§ WORK ITEM:
Select and copy out every line in the records containing "clip".

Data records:

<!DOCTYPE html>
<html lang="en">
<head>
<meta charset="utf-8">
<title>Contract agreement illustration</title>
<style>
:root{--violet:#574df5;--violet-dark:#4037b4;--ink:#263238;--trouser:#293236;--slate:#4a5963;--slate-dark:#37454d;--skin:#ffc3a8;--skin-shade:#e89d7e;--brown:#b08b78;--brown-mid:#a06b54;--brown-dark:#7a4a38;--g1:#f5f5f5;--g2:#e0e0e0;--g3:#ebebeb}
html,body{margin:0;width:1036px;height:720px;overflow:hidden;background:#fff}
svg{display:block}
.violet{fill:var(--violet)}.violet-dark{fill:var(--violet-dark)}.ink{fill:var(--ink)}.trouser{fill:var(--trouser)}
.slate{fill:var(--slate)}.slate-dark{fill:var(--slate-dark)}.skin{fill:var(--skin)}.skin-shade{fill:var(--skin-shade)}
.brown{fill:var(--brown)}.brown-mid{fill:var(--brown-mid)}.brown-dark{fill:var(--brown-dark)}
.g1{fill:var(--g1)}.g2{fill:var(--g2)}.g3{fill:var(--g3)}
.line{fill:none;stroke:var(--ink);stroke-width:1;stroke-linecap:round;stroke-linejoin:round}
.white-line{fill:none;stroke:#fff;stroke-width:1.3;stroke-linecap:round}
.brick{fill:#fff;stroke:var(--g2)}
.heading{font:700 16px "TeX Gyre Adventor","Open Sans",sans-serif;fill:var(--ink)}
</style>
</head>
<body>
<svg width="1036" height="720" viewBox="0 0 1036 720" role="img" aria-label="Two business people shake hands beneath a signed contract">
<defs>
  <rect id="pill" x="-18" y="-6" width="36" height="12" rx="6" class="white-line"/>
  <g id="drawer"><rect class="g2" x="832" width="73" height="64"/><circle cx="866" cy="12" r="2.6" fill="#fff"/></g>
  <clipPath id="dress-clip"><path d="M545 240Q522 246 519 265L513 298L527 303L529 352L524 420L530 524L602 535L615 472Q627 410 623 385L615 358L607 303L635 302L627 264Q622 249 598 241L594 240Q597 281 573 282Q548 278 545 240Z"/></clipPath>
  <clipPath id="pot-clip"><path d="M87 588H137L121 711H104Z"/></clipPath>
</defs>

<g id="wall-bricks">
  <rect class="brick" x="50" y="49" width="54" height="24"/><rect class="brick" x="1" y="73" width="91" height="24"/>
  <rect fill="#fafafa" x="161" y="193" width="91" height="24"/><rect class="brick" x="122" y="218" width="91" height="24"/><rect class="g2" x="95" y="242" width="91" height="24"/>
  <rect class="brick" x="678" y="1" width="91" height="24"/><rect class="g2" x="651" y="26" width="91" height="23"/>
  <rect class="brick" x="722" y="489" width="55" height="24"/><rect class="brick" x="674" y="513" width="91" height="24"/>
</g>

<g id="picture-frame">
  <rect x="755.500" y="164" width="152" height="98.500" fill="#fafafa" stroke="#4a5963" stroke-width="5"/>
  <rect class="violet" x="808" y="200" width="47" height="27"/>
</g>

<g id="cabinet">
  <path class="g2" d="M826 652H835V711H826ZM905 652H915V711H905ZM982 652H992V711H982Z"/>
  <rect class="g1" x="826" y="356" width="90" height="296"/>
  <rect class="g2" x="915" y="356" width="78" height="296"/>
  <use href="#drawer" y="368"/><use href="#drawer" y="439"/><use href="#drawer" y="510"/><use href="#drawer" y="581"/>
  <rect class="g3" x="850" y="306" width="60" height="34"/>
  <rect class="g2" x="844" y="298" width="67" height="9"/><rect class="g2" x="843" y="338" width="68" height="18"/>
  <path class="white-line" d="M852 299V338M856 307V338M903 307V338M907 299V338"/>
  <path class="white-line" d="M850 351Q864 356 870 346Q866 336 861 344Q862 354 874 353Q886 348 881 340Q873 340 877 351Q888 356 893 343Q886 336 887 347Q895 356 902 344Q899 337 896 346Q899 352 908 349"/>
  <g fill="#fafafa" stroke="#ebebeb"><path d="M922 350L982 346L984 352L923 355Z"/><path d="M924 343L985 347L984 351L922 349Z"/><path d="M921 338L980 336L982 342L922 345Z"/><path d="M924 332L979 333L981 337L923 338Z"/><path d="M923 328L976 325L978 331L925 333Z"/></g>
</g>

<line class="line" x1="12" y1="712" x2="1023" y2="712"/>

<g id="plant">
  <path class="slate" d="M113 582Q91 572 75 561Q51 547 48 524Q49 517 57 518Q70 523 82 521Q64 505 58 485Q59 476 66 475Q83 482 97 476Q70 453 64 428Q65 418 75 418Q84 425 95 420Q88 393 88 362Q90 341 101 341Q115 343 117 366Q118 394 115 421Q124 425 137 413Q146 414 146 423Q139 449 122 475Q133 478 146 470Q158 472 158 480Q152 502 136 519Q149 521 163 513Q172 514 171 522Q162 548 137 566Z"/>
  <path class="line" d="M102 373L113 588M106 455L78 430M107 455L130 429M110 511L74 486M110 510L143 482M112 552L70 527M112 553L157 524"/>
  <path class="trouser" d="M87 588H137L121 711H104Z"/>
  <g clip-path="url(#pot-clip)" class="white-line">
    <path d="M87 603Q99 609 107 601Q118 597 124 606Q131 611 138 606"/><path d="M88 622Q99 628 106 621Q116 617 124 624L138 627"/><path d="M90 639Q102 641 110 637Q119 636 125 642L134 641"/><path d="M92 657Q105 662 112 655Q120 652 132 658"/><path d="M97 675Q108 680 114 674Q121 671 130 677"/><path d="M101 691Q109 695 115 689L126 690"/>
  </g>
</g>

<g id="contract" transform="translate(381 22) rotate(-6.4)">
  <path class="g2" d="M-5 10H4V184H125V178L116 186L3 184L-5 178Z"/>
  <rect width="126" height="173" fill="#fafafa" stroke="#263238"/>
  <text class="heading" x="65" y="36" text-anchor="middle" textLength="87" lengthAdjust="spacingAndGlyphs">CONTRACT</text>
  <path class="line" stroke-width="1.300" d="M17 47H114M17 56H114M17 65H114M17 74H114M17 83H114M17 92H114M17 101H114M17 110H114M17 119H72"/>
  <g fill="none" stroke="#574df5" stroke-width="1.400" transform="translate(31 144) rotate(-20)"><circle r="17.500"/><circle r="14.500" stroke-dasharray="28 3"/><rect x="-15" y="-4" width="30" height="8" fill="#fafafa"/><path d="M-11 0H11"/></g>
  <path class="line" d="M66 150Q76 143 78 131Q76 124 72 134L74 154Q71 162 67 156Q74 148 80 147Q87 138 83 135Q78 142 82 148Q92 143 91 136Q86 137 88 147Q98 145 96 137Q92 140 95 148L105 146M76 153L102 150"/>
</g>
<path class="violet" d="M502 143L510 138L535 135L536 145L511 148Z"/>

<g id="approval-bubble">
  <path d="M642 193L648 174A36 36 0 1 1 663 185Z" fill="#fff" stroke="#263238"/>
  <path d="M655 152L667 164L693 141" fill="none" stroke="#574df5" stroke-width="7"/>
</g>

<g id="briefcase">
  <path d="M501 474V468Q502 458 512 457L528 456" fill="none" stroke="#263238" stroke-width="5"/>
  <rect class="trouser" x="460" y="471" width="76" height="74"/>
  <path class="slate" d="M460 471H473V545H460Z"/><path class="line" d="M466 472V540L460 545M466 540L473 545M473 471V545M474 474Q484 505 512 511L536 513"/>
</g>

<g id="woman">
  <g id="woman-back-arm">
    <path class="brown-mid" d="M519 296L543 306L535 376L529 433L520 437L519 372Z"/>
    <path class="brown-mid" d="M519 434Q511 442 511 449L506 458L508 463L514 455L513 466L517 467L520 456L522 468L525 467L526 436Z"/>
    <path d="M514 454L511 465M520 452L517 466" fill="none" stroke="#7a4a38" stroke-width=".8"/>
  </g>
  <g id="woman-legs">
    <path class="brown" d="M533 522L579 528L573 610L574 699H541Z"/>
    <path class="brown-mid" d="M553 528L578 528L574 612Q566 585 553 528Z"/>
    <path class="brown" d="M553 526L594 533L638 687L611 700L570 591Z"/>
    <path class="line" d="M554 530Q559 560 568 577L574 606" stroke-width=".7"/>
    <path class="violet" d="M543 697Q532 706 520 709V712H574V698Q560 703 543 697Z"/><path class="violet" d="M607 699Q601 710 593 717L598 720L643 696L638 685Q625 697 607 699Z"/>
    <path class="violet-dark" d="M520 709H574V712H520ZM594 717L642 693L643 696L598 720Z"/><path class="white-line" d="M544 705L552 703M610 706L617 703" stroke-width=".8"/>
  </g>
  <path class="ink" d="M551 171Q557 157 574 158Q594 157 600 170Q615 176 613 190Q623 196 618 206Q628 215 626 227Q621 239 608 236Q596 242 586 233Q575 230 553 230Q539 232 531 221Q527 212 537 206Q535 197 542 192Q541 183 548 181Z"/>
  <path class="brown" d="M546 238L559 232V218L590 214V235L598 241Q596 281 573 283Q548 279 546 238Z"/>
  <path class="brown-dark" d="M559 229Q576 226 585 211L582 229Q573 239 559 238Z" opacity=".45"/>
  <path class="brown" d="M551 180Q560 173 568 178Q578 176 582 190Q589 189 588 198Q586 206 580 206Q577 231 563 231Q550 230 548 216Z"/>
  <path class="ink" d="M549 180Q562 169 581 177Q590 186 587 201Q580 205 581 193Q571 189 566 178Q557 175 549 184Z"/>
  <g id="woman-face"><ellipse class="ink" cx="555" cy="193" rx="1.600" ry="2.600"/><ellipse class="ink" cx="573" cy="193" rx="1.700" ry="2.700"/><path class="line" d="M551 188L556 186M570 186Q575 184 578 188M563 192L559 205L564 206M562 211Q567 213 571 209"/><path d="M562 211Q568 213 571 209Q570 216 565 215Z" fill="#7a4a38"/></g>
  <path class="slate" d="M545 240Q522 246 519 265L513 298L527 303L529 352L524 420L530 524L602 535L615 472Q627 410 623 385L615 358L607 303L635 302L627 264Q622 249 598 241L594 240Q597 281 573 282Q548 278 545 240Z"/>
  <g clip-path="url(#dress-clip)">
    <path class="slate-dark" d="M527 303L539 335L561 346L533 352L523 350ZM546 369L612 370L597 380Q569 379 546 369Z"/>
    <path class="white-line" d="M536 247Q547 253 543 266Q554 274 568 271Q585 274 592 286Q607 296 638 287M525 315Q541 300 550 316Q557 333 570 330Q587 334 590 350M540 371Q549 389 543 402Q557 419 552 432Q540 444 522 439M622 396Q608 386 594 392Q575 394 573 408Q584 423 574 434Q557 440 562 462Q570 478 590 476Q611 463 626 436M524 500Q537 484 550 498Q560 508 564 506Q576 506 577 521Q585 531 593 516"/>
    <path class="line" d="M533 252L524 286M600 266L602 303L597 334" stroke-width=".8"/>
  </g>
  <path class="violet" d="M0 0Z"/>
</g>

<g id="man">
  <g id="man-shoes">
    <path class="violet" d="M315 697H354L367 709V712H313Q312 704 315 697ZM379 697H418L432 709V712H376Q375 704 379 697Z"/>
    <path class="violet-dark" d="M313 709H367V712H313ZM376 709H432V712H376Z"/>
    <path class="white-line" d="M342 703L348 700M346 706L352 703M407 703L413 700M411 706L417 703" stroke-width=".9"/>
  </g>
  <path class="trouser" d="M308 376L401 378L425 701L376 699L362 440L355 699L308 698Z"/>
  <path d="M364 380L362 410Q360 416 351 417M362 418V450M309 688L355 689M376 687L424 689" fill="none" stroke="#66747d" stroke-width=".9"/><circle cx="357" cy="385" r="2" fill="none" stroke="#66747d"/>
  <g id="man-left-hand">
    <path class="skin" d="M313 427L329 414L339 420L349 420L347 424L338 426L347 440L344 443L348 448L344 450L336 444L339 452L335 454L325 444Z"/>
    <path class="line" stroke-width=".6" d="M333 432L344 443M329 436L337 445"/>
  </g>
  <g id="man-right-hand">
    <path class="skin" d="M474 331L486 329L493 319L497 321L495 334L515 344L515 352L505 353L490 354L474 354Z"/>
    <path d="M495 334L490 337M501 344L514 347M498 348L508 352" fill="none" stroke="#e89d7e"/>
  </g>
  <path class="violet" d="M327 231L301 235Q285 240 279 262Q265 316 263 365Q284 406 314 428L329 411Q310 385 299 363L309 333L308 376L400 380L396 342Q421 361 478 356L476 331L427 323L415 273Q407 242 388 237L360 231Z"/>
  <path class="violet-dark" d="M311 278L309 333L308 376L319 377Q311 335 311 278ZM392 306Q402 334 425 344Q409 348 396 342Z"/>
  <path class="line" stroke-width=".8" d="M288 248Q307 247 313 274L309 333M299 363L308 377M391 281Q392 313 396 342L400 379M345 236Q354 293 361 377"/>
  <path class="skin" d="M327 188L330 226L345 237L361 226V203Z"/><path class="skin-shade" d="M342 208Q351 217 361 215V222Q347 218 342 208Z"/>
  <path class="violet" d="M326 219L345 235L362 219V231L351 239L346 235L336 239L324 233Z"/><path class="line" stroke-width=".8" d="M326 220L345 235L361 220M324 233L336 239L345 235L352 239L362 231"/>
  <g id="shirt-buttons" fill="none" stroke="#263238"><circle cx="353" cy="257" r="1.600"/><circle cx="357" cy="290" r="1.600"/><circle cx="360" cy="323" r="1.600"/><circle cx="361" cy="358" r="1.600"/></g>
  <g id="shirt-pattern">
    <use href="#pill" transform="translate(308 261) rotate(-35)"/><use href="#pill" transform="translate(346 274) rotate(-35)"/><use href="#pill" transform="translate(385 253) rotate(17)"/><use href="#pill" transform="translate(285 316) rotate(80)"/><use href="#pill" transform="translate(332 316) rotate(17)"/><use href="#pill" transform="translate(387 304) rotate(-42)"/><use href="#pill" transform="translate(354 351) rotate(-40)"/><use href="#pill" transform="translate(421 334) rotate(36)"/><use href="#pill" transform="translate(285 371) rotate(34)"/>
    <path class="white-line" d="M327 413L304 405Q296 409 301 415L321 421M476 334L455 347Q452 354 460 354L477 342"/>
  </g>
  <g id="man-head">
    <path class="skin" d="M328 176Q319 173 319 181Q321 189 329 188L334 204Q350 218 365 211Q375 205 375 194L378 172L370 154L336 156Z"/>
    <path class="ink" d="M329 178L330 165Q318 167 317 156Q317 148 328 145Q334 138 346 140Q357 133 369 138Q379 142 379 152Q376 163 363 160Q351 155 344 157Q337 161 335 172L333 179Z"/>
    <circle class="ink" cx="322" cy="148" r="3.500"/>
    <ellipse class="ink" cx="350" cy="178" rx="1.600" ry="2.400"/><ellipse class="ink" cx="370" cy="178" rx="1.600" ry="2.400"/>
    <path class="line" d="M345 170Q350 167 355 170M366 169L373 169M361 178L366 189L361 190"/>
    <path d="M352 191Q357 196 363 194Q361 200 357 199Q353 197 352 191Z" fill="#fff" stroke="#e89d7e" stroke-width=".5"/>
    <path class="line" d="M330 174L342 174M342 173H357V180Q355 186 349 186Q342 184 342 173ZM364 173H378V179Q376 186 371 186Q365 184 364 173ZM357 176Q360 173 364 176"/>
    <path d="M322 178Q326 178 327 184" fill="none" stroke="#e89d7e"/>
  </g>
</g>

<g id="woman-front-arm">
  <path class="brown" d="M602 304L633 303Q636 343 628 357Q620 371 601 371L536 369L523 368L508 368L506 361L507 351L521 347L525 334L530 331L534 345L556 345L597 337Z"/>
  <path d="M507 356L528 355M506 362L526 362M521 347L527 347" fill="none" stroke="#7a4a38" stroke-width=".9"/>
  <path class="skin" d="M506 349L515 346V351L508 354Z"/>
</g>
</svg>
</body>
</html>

§ OUTPUT FOR THIS EXERCISE:
  <clipPath id="dress-clip"><path d="M545 240Q522 246 519 265L513 298L527 303L529 352L524 420L530 524L602 535L615 472Q627 410 623 385L615 358L607 303L635 302L627 264Q622 249 598 241L594 240Q597 281 573 282Q548 278 545 240Z"/></clipPath>
  <clipPath id="pot-clip"><path d="M87 588H137L121 711H104Z"/></clipPath>
  <g clip-path="url(#pot-clip)" class="white-line">
  <g clip-path="url(#dress-clip)">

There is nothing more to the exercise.